Anti-inflammatory therapies may improve some forms of heart failure: Mice overexpressing TNFα develop heart failure and a myocarditis. If ICAM-1, a surface adhesion molecule required for cell recruitment, is also lacking, then cardiac function and survival are improved. This again points to anti-TNF treatments having potential benefits in heart failure.

 5 Graciano AL, Bryant DD, White DJ, Horton J, Bowles NE, Giroir BP. Targeted disruption of ICAM-1, P-selecting genes improves cardiac function and survival in TNF-α transgenic mice. OpenUrlPubMedWeb of Science.
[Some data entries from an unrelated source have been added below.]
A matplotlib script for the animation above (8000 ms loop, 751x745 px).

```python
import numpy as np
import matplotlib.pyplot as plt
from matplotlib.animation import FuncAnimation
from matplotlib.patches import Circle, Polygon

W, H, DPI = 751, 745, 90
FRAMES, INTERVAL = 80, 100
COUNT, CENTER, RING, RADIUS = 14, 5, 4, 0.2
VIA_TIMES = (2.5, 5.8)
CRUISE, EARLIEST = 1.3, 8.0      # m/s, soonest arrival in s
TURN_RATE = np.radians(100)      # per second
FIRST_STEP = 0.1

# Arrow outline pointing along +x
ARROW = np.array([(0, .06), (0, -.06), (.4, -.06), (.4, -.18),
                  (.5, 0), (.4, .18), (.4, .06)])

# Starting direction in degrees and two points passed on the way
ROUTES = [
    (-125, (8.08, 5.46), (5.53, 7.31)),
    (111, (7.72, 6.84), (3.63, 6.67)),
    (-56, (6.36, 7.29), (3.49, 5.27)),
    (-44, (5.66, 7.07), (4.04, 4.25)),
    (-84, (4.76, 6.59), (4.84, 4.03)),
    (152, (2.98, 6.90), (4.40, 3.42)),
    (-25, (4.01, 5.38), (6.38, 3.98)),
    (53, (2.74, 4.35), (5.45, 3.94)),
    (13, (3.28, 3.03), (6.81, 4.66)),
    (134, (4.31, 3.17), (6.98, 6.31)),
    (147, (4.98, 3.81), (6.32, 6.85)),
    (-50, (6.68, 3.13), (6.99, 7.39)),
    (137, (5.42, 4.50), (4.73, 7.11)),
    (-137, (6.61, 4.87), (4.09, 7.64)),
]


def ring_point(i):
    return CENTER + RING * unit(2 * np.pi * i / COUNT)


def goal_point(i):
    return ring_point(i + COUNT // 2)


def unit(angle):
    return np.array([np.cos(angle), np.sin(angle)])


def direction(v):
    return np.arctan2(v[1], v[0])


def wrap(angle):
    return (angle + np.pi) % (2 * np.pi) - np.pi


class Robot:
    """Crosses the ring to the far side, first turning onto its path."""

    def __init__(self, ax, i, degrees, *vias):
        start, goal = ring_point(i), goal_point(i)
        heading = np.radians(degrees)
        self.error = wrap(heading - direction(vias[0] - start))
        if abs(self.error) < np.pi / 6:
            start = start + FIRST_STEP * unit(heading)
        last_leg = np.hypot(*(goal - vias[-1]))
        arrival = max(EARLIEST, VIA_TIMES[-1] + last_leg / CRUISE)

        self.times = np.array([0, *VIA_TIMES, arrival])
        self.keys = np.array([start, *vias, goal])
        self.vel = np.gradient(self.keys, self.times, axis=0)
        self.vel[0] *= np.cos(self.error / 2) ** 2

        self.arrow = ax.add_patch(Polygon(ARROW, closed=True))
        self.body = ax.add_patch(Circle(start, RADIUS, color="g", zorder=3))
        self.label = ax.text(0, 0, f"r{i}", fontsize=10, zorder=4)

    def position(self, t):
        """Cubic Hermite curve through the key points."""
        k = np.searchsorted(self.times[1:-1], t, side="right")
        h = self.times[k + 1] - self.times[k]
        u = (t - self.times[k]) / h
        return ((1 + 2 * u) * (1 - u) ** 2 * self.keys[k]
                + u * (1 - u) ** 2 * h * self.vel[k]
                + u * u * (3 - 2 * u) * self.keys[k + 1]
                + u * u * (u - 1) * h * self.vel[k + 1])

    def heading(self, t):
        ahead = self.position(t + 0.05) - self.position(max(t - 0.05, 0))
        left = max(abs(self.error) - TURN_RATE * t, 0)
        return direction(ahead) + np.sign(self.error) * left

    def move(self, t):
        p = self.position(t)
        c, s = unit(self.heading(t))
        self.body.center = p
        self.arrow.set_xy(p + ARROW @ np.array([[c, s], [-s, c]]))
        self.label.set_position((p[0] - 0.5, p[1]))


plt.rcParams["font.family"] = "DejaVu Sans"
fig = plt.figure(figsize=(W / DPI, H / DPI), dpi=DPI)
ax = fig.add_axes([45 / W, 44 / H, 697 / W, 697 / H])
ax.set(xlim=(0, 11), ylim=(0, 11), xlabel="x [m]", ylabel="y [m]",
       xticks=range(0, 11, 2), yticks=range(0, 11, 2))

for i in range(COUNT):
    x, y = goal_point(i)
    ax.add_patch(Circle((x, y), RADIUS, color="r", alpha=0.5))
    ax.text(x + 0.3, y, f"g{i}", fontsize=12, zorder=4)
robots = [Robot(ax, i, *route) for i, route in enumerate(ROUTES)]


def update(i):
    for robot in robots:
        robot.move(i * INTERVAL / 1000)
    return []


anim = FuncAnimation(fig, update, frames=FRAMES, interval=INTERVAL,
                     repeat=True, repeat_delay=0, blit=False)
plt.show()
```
Narrative Based Medicine, An Interdisciplinary Conference Research, Narrative, and Practice A two day conference—Monday 3rd and Tuesday 4th September 2001 Homerton College, Cambridge, UK

BMJ Publishing Group

For full details contact: BMA/BMJ Conference Unit, Tavistock Square, London, WC1H 9JP Tel: +44 (0)20 7383 6819; fax: +44 (0)20 7383 6663; email: clyders{at}


  • Journals scanned—American Journal of Medicine; American Journal of Physiology: Heart and Circulatory Physiology; Annals of Emergency Medicine; Annals of Thoracic Surgery; Annals of Internal Medicine; Archives of Internal Medicine; BMJ; Canadian Medical Association Journal; Chest; European Journal of Cardiothoracic Surgery; Lancet; JAMA; Journal of Clinical Investigation; Journal of Diabetes and its Complications; Journal of Immunology; Journal of Thoracic and Cardiovascular Surgery; Nature Medicine; New England Journal of Medicine; Pharmacoeconomics; Thorax. Reviewers—C Baker, E Barnes, V Bhatia, R Desilva, M Earley, K Fox, D Gorog, G Jenkins, R Kaprilian, A Kapur, M Khan, P Lambiese, V Markides, M Poullis, P Ramrakha, J Strange, B Wasan, H Walker.